◆ Exercise
Compute how many lines below contain the word "canvas" and respond with that number only.

##############################

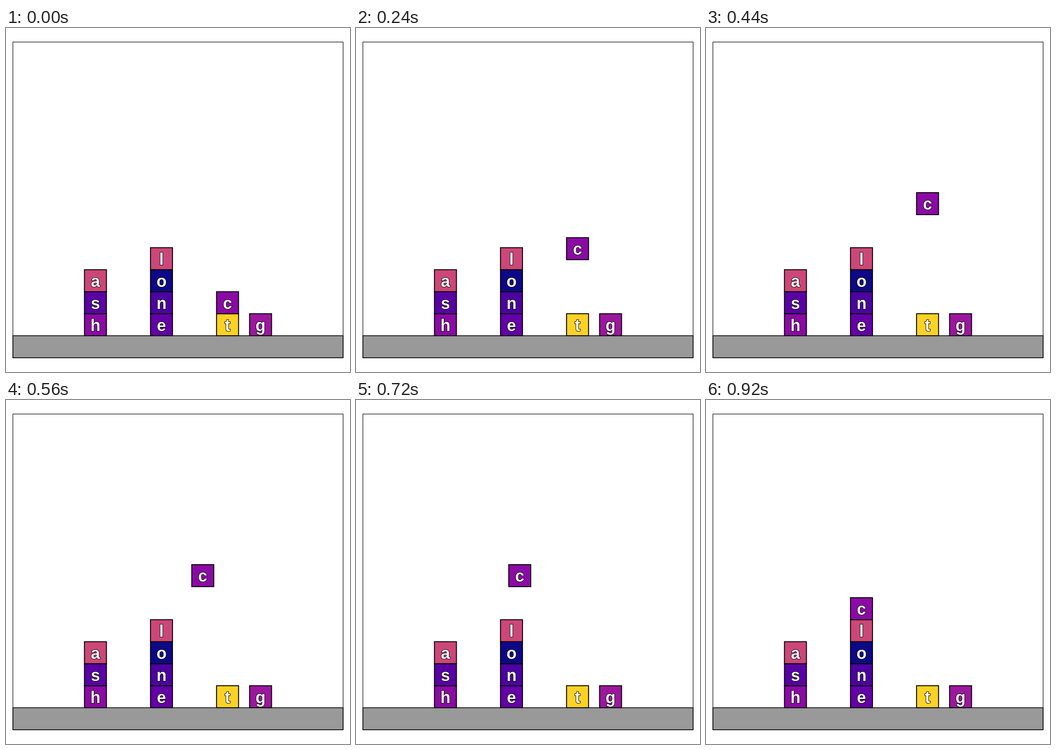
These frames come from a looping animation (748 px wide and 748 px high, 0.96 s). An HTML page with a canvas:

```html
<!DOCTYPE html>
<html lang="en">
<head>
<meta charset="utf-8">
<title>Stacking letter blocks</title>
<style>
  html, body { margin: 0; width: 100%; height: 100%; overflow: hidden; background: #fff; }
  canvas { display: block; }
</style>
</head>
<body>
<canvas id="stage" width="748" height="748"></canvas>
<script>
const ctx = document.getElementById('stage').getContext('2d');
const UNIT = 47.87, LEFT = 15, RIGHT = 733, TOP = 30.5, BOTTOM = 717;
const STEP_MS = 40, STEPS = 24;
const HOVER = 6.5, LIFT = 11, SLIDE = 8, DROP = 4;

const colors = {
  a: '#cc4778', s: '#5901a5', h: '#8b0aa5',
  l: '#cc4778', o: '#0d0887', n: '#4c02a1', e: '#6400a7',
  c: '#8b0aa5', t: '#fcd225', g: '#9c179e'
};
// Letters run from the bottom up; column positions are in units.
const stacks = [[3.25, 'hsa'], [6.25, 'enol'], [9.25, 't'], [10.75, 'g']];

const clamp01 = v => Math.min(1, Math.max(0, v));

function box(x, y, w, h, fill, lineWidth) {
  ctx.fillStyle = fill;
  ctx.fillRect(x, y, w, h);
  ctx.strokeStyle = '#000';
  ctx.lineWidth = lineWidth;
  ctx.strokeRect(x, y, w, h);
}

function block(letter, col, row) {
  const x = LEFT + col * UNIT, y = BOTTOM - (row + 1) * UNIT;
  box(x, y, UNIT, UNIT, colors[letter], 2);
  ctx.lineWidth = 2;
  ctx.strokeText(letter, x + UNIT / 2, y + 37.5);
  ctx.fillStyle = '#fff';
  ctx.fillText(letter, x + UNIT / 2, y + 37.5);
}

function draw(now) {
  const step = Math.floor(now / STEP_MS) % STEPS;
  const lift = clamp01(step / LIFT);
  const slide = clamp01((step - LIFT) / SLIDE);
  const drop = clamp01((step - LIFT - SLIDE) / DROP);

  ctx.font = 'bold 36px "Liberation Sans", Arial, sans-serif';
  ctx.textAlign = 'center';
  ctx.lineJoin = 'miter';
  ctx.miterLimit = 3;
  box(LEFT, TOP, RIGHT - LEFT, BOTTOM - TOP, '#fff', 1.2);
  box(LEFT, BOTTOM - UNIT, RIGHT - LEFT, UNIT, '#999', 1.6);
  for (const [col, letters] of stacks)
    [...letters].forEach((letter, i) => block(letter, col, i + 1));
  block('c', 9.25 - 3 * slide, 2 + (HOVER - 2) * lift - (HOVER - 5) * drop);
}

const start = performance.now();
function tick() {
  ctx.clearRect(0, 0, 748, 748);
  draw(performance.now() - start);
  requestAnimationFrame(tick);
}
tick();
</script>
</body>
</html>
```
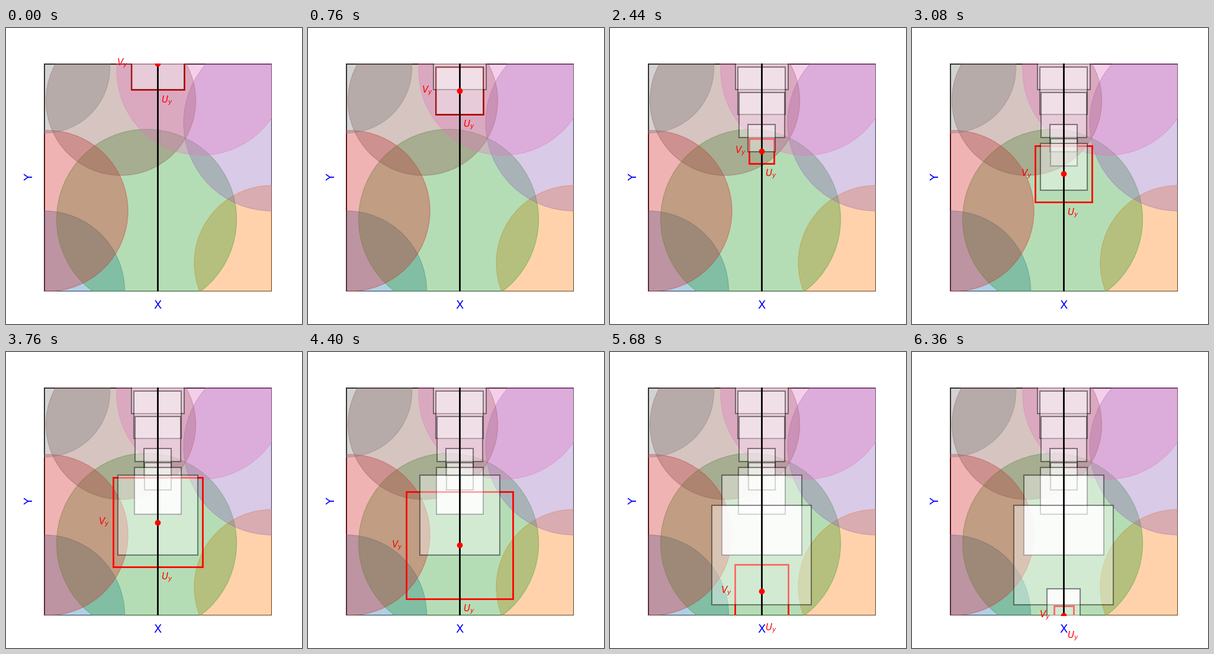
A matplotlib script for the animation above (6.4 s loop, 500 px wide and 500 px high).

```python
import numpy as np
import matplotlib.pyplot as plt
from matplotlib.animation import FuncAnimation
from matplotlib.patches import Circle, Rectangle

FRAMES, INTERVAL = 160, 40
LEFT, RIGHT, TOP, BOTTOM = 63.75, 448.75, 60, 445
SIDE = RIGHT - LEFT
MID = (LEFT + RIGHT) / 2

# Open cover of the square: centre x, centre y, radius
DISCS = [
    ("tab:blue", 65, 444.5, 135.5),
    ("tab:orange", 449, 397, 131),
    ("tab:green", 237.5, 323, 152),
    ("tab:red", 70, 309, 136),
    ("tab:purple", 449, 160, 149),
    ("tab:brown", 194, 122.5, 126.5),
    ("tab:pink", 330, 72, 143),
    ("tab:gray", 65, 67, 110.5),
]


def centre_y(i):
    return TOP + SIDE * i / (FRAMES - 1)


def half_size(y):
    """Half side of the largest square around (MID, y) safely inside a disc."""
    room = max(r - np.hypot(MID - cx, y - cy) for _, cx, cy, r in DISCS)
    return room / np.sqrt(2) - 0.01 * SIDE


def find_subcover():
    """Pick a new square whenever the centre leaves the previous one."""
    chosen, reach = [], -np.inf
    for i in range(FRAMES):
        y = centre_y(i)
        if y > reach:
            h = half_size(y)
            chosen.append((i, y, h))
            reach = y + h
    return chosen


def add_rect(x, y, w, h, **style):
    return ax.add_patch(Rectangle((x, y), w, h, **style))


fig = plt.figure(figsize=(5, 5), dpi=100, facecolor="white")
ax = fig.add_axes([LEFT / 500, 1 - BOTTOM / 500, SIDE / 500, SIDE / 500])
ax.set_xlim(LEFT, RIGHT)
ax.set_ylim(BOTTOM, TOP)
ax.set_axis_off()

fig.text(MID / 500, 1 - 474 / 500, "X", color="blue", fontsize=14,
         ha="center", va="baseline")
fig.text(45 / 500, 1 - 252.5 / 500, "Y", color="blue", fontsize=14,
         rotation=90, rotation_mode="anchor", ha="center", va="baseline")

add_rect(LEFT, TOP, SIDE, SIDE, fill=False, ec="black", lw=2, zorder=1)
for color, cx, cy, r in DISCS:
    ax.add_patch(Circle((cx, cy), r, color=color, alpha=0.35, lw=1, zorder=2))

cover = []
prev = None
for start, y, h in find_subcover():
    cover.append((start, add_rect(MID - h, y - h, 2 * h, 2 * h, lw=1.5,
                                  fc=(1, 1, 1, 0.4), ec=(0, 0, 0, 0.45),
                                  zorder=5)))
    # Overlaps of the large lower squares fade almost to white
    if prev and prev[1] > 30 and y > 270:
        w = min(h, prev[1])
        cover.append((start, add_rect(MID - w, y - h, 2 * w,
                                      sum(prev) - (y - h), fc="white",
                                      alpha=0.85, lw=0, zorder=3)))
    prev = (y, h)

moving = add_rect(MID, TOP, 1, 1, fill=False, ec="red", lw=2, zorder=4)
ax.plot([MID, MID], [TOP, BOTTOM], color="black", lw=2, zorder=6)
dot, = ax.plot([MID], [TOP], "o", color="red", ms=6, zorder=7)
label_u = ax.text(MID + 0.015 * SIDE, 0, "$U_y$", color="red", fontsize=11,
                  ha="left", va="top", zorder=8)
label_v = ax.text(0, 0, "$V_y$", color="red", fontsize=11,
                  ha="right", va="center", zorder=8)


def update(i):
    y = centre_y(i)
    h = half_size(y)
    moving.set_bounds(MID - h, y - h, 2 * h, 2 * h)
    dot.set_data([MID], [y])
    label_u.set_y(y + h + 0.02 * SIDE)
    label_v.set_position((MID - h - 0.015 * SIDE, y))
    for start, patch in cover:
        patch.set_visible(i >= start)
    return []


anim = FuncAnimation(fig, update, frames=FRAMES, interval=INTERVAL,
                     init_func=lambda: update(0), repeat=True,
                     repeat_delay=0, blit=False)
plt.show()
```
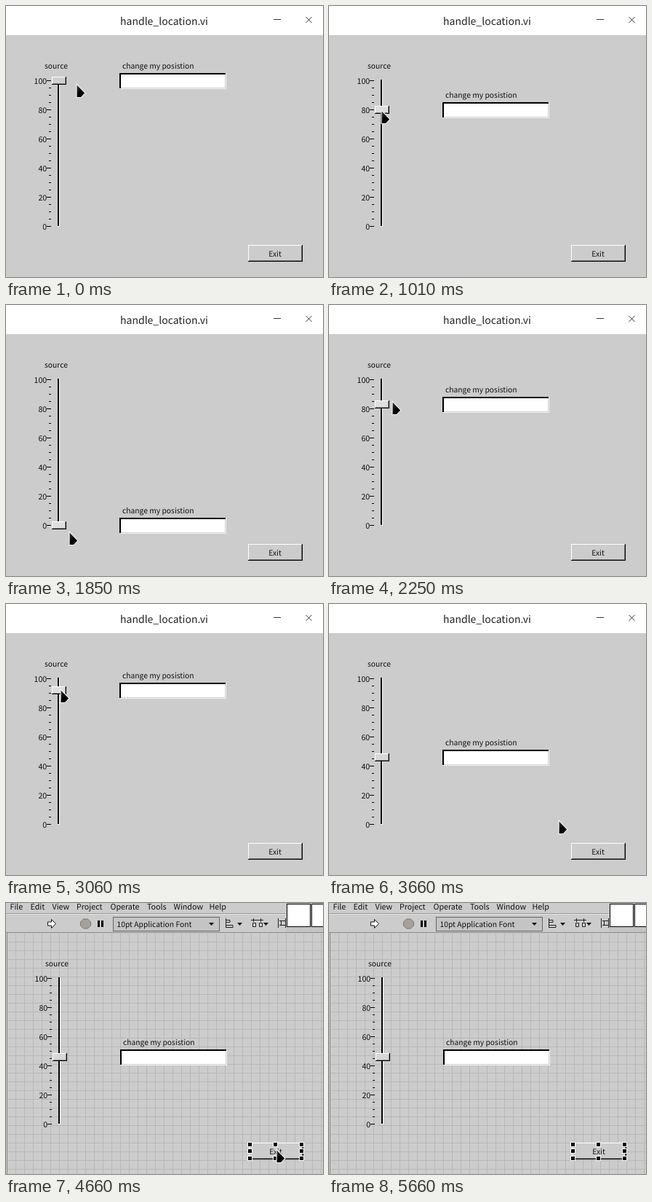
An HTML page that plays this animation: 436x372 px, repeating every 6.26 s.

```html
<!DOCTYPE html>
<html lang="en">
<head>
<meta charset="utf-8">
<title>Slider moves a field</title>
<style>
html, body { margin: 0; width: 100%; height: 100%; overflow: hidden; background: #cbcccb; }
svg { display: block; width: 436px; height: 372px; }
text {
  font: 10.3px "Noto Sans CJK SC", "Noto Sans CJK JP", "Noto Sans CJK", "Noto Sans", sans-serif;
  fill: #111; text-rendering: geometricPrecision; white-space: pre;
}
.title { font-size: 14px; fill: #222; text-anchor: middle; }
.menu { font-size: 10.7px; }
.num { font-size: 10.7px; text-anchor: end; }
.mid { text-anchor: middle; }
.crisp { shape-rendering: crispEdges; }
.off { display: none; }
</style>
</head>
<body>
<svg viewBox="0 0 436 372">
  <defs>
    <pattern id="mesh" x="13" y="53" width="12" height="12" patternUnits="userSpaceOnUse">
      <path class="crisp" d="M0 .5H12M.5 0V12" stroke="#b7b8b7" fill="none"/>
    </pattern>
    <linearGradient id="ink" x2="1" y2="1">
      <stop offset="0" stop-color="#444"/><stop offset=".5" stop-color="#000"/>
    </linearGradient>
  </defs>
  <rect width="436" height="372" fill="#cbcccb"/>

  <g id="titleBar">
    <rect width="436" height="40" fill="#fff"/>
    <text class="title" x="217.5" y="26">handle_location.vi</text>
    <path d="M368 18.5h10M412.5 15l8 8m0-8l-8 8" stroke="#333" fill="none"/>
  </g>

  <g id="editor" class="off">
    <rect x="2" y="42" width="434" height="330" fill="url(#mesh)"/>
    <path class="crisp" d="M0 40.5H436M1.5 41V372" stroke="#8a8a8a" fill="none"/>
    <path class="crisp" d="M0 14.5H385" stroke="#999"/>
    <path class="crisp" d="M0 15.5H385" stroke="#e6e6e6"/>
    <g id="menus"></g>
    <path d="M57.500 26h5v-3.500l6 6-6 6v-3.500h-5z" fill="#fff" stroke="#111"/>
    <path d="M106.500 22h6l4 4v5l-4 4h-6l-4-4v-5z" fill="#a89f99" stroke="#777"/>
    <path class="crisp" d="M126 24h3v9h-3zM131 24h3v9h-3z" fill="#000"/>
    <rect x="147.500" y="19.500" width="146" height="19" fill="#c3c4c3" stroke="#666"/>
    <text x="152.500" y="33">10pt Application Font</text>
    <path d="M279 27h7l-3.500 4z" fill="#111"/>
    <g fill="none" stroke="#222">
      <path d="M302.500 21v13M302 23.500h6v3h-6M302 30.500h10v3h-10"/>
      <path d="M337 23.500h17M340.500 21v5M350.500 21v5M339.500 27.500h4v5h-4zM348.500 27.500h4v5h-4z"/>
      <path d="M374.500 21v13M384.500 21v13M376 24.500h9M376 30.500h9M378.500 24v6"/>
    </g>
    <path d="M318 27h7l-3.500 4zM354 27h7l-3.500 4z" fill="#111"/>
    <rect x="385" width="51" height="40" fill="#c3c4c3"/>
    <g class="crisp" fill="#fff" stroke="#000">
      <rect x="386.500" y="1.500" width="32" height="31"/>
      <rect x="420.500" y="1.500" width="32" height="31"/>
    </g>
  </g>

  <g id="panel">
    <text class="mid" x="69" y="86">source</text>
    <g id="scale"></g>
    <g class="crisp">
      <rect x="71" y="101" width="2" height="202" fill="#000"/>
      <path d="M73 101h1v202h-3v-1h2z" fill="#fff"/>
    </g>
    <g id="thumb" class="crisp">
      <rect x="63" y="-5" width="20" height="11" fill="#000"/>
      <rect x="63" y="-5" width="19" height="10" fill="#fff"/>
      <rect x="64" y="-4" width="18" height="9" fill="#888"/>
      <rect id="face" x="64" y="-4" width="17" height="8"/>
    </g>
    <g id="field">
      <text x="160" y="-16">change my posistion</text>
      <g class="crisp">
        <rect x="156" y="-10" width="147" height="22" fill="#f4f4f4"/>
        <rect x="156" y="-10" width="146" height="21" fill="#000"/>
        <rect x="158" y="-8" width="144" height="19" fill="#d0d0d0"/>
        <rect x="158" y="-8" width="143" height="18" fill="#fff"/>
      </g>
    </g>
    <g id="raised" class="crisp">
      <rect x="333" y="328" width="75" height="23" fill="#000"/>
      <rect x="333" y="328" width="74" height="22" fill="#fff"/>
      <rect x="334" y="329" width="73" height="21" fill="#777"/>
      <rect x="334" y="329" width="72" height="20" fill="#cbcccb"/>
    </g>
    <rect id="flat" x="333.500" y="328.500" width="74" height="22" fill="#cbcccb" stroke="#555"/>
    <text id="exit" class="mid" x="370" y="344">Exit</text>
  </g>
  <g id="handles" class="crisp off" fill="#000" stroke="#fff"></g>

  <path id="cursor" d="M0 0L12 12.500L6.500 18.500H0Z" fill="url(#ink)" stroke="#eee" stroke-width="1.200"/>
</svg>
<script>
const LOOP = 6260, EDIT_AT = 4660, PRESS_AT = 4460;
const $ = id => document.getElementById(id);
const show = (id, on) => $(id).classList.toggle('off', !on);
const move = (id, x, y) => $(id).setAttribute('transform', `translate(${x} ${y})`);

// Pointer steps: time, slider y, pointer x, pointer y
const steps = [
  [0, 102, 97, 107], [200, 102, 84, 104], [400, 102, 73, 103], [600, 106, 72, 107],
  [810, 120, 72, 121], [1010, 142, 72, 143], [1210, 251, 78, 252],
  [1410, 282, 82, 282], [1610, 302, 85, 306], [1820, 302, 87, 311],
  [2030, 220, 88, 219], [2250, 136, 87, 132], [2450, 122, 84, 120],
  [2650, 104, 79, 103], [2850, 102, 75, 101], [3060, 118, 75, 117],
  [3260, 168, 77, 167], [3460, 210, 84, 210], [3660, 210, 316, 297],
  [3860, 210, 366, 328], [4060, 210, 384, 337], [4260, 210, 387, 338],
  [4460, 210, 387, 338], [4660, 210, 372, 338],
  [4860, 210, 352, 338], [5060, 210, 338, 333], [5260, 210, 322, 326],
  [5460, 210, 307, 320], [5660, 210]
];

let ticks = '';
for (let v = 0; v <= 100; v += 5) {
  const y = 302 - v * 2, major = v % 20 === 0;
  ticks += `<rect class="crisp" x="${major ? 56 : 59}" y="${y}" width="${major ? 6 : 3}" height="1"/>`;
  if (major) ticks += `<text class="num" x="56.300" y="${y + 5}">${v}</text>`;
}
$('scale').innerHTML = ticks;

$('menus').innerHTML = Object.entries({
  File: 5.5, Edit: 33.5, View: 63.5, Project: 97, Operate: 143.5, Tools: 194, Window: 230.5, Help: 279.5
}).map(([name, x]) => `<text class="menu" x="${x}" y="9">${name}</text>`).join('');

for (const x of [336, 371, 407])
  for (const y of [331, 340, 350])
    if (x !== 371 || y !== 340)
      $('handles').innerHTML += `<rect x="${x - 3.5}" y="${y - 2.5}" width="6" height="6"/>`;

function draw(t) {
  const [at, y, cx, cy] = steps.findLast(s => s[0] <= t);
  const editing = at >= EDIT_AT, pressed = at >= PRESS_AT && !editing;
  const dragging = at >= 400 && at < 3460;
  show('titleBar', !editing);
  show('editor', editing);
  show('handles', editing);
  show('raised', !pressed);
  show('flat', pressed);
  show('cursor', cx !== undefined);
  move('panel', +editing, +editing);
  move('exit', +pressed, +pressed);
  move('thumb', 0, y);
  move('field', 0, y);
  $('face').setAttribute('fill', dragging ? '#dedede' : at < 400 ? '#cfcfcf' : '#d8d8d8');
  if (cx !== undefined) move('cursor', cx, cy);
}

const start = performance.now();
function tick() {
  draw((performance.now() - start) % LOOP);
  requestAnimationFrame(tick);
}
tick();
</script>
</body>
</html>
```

##############################

◆ Reply
3